Yes, combing it is possible, but only when wet, and really, a pick or a wide-toothed comb is the way to go. If I try to comb my hair when it's dry, I'm basically asking for trouble. It will do the most heinous things when those curls get separated, and I hate them all (it kind of looks like Gilda Radner's Roseanne Roseannadanna, so yeah there's this year's Halloween costume).

Water is the enemy.

No, not the water from the shower, but water in the air in the form of rain, snow, or humidity will be a complete ass to my 'do (and yours too, if you've also been "blessed"). When I experience excess humidity, my hair acts like it has no regards for my sanity, which is pretty rude. The best place I ever visited was Colorado, which my hair loved, and I didn't even care my lips cracked until they bled. My hair was nice.

Getting a haircut is a... challenge.

I've learned to only see hairdressers who actually have curly hair themselves, because other people just don't quite get it. Layers are a good idea but they don't always work if they're not done just right. Even then, you can be left with a mess you can't even deal with.

You are willing to try "just one more" product.

I have dropped tons of cash on anti-frizz products that promise to smooth my curls into amazing springs of luxury. The truth? Most of them have not worked for me. They either weigh my locks down or my hair gets frizzed out anyway.

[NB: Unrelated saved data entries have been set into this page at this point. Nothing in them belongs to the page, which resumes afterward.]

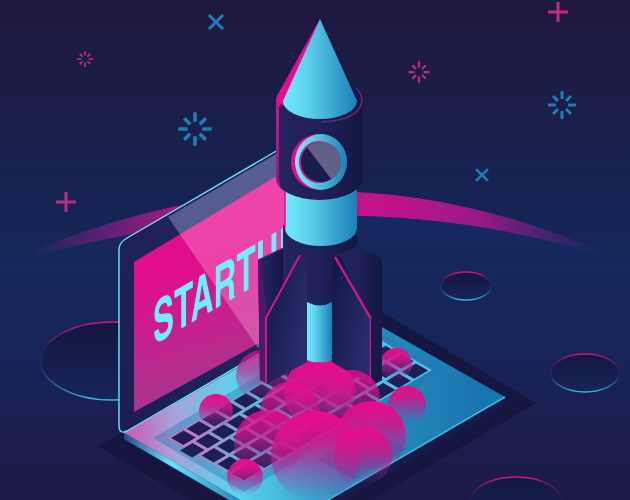
<!DOCTYPE html>
<html lang="en">
<head>
<meta charset="utf-8">
<title>Startup launch</title>
<style>
:root{--night:#1f183e;--navy:#13275a;--ink:#131741;--hull:#232560;--pink:#ec0a8c;--rose:#d0168a;--cyan:#71ecfb;--blue:#1b7fb8}
html,body{margin:0;height:100%;overflow:hidden;background:var(--night)}
svg.scene{display:block;width:630px;height:500px}
.pink-star{stroke:#bd2b87}
.blue-star{stroke:#1d7fb5}
.stars{fill:none;stroke-width:3}
.crater{fill:url(#crater-fill);stroke:url(#crater-rim);stroke-width:1.5}
.headline{font:bold 58px "TeX Gyre Heros Cn","Liberation Sans",sans-serif;fill:var(--cyan)}
.puff{fill:url(#puff-fill)}
.key-row{fill:none;stroke:#1d1f54;stroke-width:.8}
.st0{stop-color:var(--night)}.st1{stop-color:var(--navy)}
.sp{stop-color:var(--pink)}.sr{stop-color:var(--rose)}.sc{stop-color:var(--cyan)}.sb{stop-color:var(--blue)}
.si{stop-color:var(--ink)}.sh{stop-color:var(--hull)}
</style>
</head>
<body>
<svg class="scene" viewBox="0 0 630 500" role="img" aria-label="Rocket launching from a laptop on a cratered planet">
<defs>
  <linearGradient id="sky" x2="0" y2="1"><stop class="st0"/><stop offset=".55" class="st1"/></linearGradient>
  <linearGradient id="planet-fill" x2="0" y2="1"><stop stop-color="#132a60"/><stop offset=".5" stop-color="#17245a"/><stop offset="1" stop-color="#1d1a47"/></linearGradient>
  <linearGradient id="halo-fill"><stop offset=".05" stop-color="#b0188a" stop-opacity="0"/><stop offset=".3" stop-color="#b0188a"/><stop offset=".6" stop-color="#c4128a"/><stop offset=".76" stop-color="#9a1a88"/><stop offset=".95" stop-color="#6a2080" stop-opacity="0"/></linearGradient>
  <linearGradient id="crater-fill" x2="0" y2="1"><stop stop-color="#14163f"/><stop offset="1" stop-color="#17245a"/></linearGradient>
  <linearGradient id="crater-rim" x2="0" y2="1"><stop stop-color="#d0168a"/><stop offset=".4" stop-color="#4a1c68" stop-opacity=".3"/><stop offset=".6" stop-color="#1d5b95" stop-opacity=".3"/><stop offset="1" stop-color="#3fb4d8"/></linearGradient>
  <linearGradient id="screen-fill" x1=".1" x2=".3" y2="1"><stop class="sp"/><stop offset=".45" stop-color="#e00f8b"/><stop offset="1" stop-color="#a03a8e"/></linearGradient>
  <linearGradient id="frame-fill" x1="0" y1="1" x2="1" y2="0"><stop stop-color="#1a1d50"/><stop offset="1" stop-color="#252a66"/></linearGradient>
  <linearGradient id="deck-fill" gradientUnits="userSpaceOnUse" x1="130" y1="420" x2="480" y2="420"><stop stop-color="#c95fb4"/><stop offset=".12" stop-color="#a8a0d8"/><stop offset=".3" stop-color="#5bd3ee"/><stop offset=".62" stop-color="#2a93c4"/><stop offset="1" stop-color="#1a74ae"/></linearGradient>
  <linearGradient id="tray-fill"><stop stop-color="#d96bb9"/><stop offset=".35" stop-color="#5cb6e0"/><stop offset="1" stop-color="#48c3e6"/></linearGradient>
  <linearGradient id="edge-fill"><stop stop-color="#1f4f92"/><stop offset=".4" stop-color="#63e4f8"/><stop offset="1" stop-color="#2a86bd"/></linearGradient>
  <linearGradient id="metal"><stop class="sc"/><stop offset=".3" stop-color="#5fd4ee"/><stop offset="1" class="sb"/></linearGradient>
  <linearGradient id="hull-fill"><stop class="sh"/><stop offset=".45" stop-color="#20215a"/><stop offset="1" class="si"/></linearGradient>
  <linearGradient id="hull-light" x2="1" y2=".6"><stop class="si"/><stop offset="1" stop-color="#2b2c70"/></linearGradient>
  <linearGradient id="pink-edge" x2="0" y2="1"><stop class="sp"/><stop offset="1" stop-color="#8a1a82"/></linearGradient>
  <linearGradient id="puff-fill" x2="0" y2="1"><stop class="sp"/><stop offset=".35" class="sr" stop-opacity=".9"/><stop offset="1" stop-color="#a02a98" stop-opacity="0"/></linearGradient>
  <clipPath id="screen-clip"><path d="M134 262L290 168V326L134 412Z"/></clipPath>
  <clipPath id="porthole-clip"><circle cx="321" cy="162" r="20"/></clipPath>
  <path id="burst" d="M0-6V-14M0 6V14M-6 0H-14M6 0H14M4-4L9-9M-4-4L-9-9M4 4L9 9M-4 4L-9 9"/>
  <path id="plus" d="M-10 0H10M0-10V10"/>
  <path id="cross" d="M-7-7L7 7M-7 7L7-7"/>
  <path id="keys" d="M.1.5H.9M1.1.5H1.9M2.1.5H2.9M3.1.5H3.9M4.1.5H4.9M5.1.5H5.9M6.1.5H6.9M7.1.5H7.9M8.1.5H8.9M9.1.5H9.9M10.1.5H10.9M11.1.5H11.9"/>
</defs>

<rect id="night-sky" width="630" height="500" fill="url(#sky)"/>

<g id="planet">
  <path d="M0 265Q325 117 630 265V500H0Z" fill="url(#planet-fill)"/>
  <path id="planet-glow" d="M0 265Q325 117 630 265Q350 166 0 265Z" fill="url(#halo-fill)"/>
  <ellipse class="crater" cx="112" cy="361" rx="71" ry="39"/>
  <ellipse class="crater" cx="466" cy="286" rx="25" ry="14"/>
  <ellipse class="crater" cx="585" cy="373" rx="34" ry="19"/>
  <ellipse class="crater" cx="516" cy="502" rx="46" ry="25"/>
</g>

<g id="stars" class="stars">
  <use class="pink-star" href="#plus" x="558" y="12"/>
  <use class="pink-star" href="#plus" x="66" y="202"/>
  <use class="blue-star" href="#cross" x="216" y="22"/>
  <use class="blue-star" href="#cross" transform="translate(482 175) scale(.85)"/>
  <use class="pink-star" href="#burst" transform="translate(85 59) scale(.58)"/>
  <use class="pink-star" href="#burst" transform="translate(419 72) scale(.75)"/>
  <use class="blue-star" href="#burst" transform="translate(195 129) scale(1.2)"/>
  <use class="blue-star" href="#burst" x="562" y="105"/>
</g>

<g id="laptop">
  <path id="laptop-shadow" d="M97 446L370 305L536 403L372 500H190Z" fill="#14153f" opacity=".85"/>
  <g id="base">
    <path d="M124 433V441L226 500H345L505 404V397Z" fill="#171a4a"/>
    <path d="M124 433L345 306L505 397L328 500H240Z" fill="url(#deck-fill)"/>
    <path d="M124 433L240 500H229L124 439Z" fill="url(#edge-fill)"/>
    <path d="M505 397L328 500" fill="none" stroke="#43b9dc" stroke-width="1.5"/>
    <path d="M153 438L356 318L447 371L244 492Z" fill="#2178b2" opacity=".4"/>
    <path id="key-tray" d="M168 438L356 326L432 370L244 482Z" fill="url(#tray-fill)"/>
    <g class="key-row" transform="matrix(15.6 -9.3 15.2 8.8 168 438)">
      <use href="#keys"/>
      <use href="#keys" x="-.4" y="1"/><path d="M11.6 1.5H11.9"/>
      <use href="#keys" y="2"/>
      <use href="#keys" x=".05" y="3"/>
      <path d="M.1 4.5H1.2M1.4 4.5H2.3M2.5 4.5H3.3M3.5 4.5H7.4M7.6 4.5H8.6M8.8 4.5H9.8M10 4.5H10.8M11 4.5H11.9"/>
    </g>
    <path id="trackpad" d="M318 459L371 428L407 449L354 480Z" fill="#1b6aa8" opacity=".5"/>
  </g>
  <g id="display">
    <path d="M119 425V252Q118 243 127 238L290 143V336L127 431Q119 435 119 425Z" fill="url(#frame-fill)"/>
    <path d="M168 217L290 146V330L258 348Z" fill="#b9c3ee" opacity=".35"/>
    <path d="M134 262L290 168V326L134 412Z" fill="url(#screen-fill)"/>
    <g clip-path="url(#screen-clip)">
      <path id="screen-glare" d="M168 217L290 140V330L258 348Z" fill="#ffb3e6" opacity=".32"/>
      <text class="headline" transform="matrix(.655 -.38 0 1 153 345)" textLength="224" lengthAdjust="spacingAndGlyphs">STARTUP</text>
    </g>
    <path d="M290 336L127 431Q119 435 119 425V252Q118 243 127 238L290 143" fill="none" stroke="#6fe3f6" stroke-width="1.4"/>
  </g>
</g>

<g id="smoke-behind">
  <circle class="puff" cx="262" cy="376" r="26" opacity=".75"/>
  <circle class="puff" cx="396" cy="364" r="16"/>
  <circle class="puff" cx="216" cy="411" r="17"/>
  <circle class="puff" cx="320" cy="392" r="36"/>
</g>

<g id="rocket">
  <path id="lower-hull" d="M283 225H357V290L332 306H307L283 290Z" fill="url(#hull-fill)"/>
  <path id="nozzle" d="M307 302Q320 309 332 302V360Q320 366 307 360Z" fill="url(#metal)"/>
  <g id="fin-left">
    <path d="M258 260L283 248V300L267 384L260 380Z" fill="url(#hull-fill)"/>
    <path d="M258 260L283 248" stroke="#7a1a7c" fill="none"/>
    <path d="M300 255Q306 256 307 268V362L267 384L265 318Z" fill="url(#hull-light)"/>
    <path d="M258 260L261 259L267 318V383L260 380Z" fill="#4a1b68"/>
    <path d="M300 255L266 318V383" fill="none" stroke="#d0168a" stroke-width="2"/>
  </g>
  <g id="fin-right">
    <path d="M357 246L382 258V380L370 385L333 257Z" fill="url(#hull-fill)"/>
    <path d="M333 257Q339 254 344 261L371 319V385L332 362V300Z" fill="url(#hull-light)"/>
    <path d="M335 257L371 319V384" fill="none" stroke="#d0168a" stroke-width="2.4"/>
    <path d="M371 319L382 312V380L371 385Z" fill="#171a49"/>
  </g>
  <path id="band" d="M285 180H357V228A36 18 0 0 1 285 228Z" fill="url(#metal)"/>
  <path d="M285 190V228" stroke="#ec0a8c" stroke-width="1.5"/>
  <g id="cabin">
    <path d="M276 100A43.500 22 0 0 1 363 100V178A43.500 22 0 0 1 276 178Z" fill="url(#hull-fill)"/>
    <path d="M285 88Q276 93 276 102V179Q277 186 283 190Q279 185 279 178V105Q279 96 285 88Z" fill="url(#pink-edge)"/>
    <path d="M276 100Q278 89 292 83L287 94Q281 99 279 108Z" fill="#ec0a8c"/>
    <path d="M356 88Q362 93 362 102Q358 120 322 122" fill="none" stroke="#7a1a7c" stroke-width="1.5"/>
  </g>
  <g id="nose-cone">
    <path d="M320 19L278 94Q277 102 283 106L322 24Z" fill="#ec0a8c"/>
    <path d="M320 19L283 101A37 18 0 0 0 357 101Z" fill="url(#metal)"/>
  </g>
  <g id="porthole">
    <ellipse cx="319" cy="162" rx="28" ry="28" fill="#ec0a8c"/>
    <ellipse cx="321" cy="162" rx="26" ry="28" fill="url(#metal)"/>
    <ellipse cx="319" cy="162" rx="20" ry="21" fill="#d0168a"/>
    <circle cx="321" cy="162" r="20" fill="#191c4d"/>
    <path d="M300 138L335 184H348V138Z" fill="#a9a6c4" opacity=".5" clip-path="url(#porthole-clip)"/>
  </g>
</g>

<g id="smoke-front">
  <circle class="puff" cx="319" cy="396" r="34" opacity=".9"/>
  <circle class="puff" cx="352" cy="398" r="28" opacity=".8"/>
  <circle class="puff" cx="290" cy="412" r="30" opacity=".8"/>
  <circle class="puff" cx="268" cy="444" r="34" opacity=".85"/>
  <circle class="puff" cx="407" cy="405" r="19"/>
  <circle class="puff" cx="371" cy="436" r="35"/>
  <circle class="puff" cx="316" cy="456" r="45"/>
  <circle class="puff" cx="363" cy="456" r="29"/>
  <circle class="puff" cx="245" cy="477" r="18"/>
</g>
</svg>
</body>
</html>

That doesn't mean I haven't continued to seek out new products, because one may work eventually (spoiler: I have finally found one that works pretty well — LUSH's R&B Hair Moisturizer, applied to wet hair, does wonders when I force individual curls to twirl up nicely, followed by an air dry, but I still had to convince myself to drop $25 on a tiny pot of stuff before trying it — AND it's a huge PITA to twirl each one of those bitches every single time).

Everyone loves or wants your hair.

OK, now this isn't 100 percent true all the time, but I still have people asking how I get my hair to "do that" or wishing mightily that they were born with this particular curse. Of course, this typically only happens on my "good" hair days (in other words, when I haven't given up and braided or tied my hair out of my face out of despair), so I don't really experience people begging for crappy braids on the regular. Still, it happens enough that I feel like a walking beauty school display.

Your kids may not have curly hair.

I have four kids, and they all have completely different hair. One has the same as me, the two in the middle are more wavy than curly, and the baby of the fam basically has stick-straight hair. It's the most amazing thing. I never thought I'd birth a babe with straight hair, but I did — and I actually have had to learn a few things to take care of it. And I also learned that shit can still tangle.

The good hair day/bad hair day ratio is not great.

So, curly hair is basically the devil, but when it looks good, it looks really, really good. The ratio of good hair days to bad ones is pretty heavily weighted to the bad side, but I guess I'll be happy with never having uninteresting hair, whether that is a good thing or not. It makes life more challenging, and that's not always a bad thing, is it? Maybe, maybe not. The jury is still out on that one.


Monica Beyer lives in the Kansas City area with a husband and a houseful of kids. She has been writing things on the internets for over eight years, and her work has appeared at SheKnows, Thrillist, Mental Floss, Good Housekeeping, Babble, GOOD Magazine, and tons more.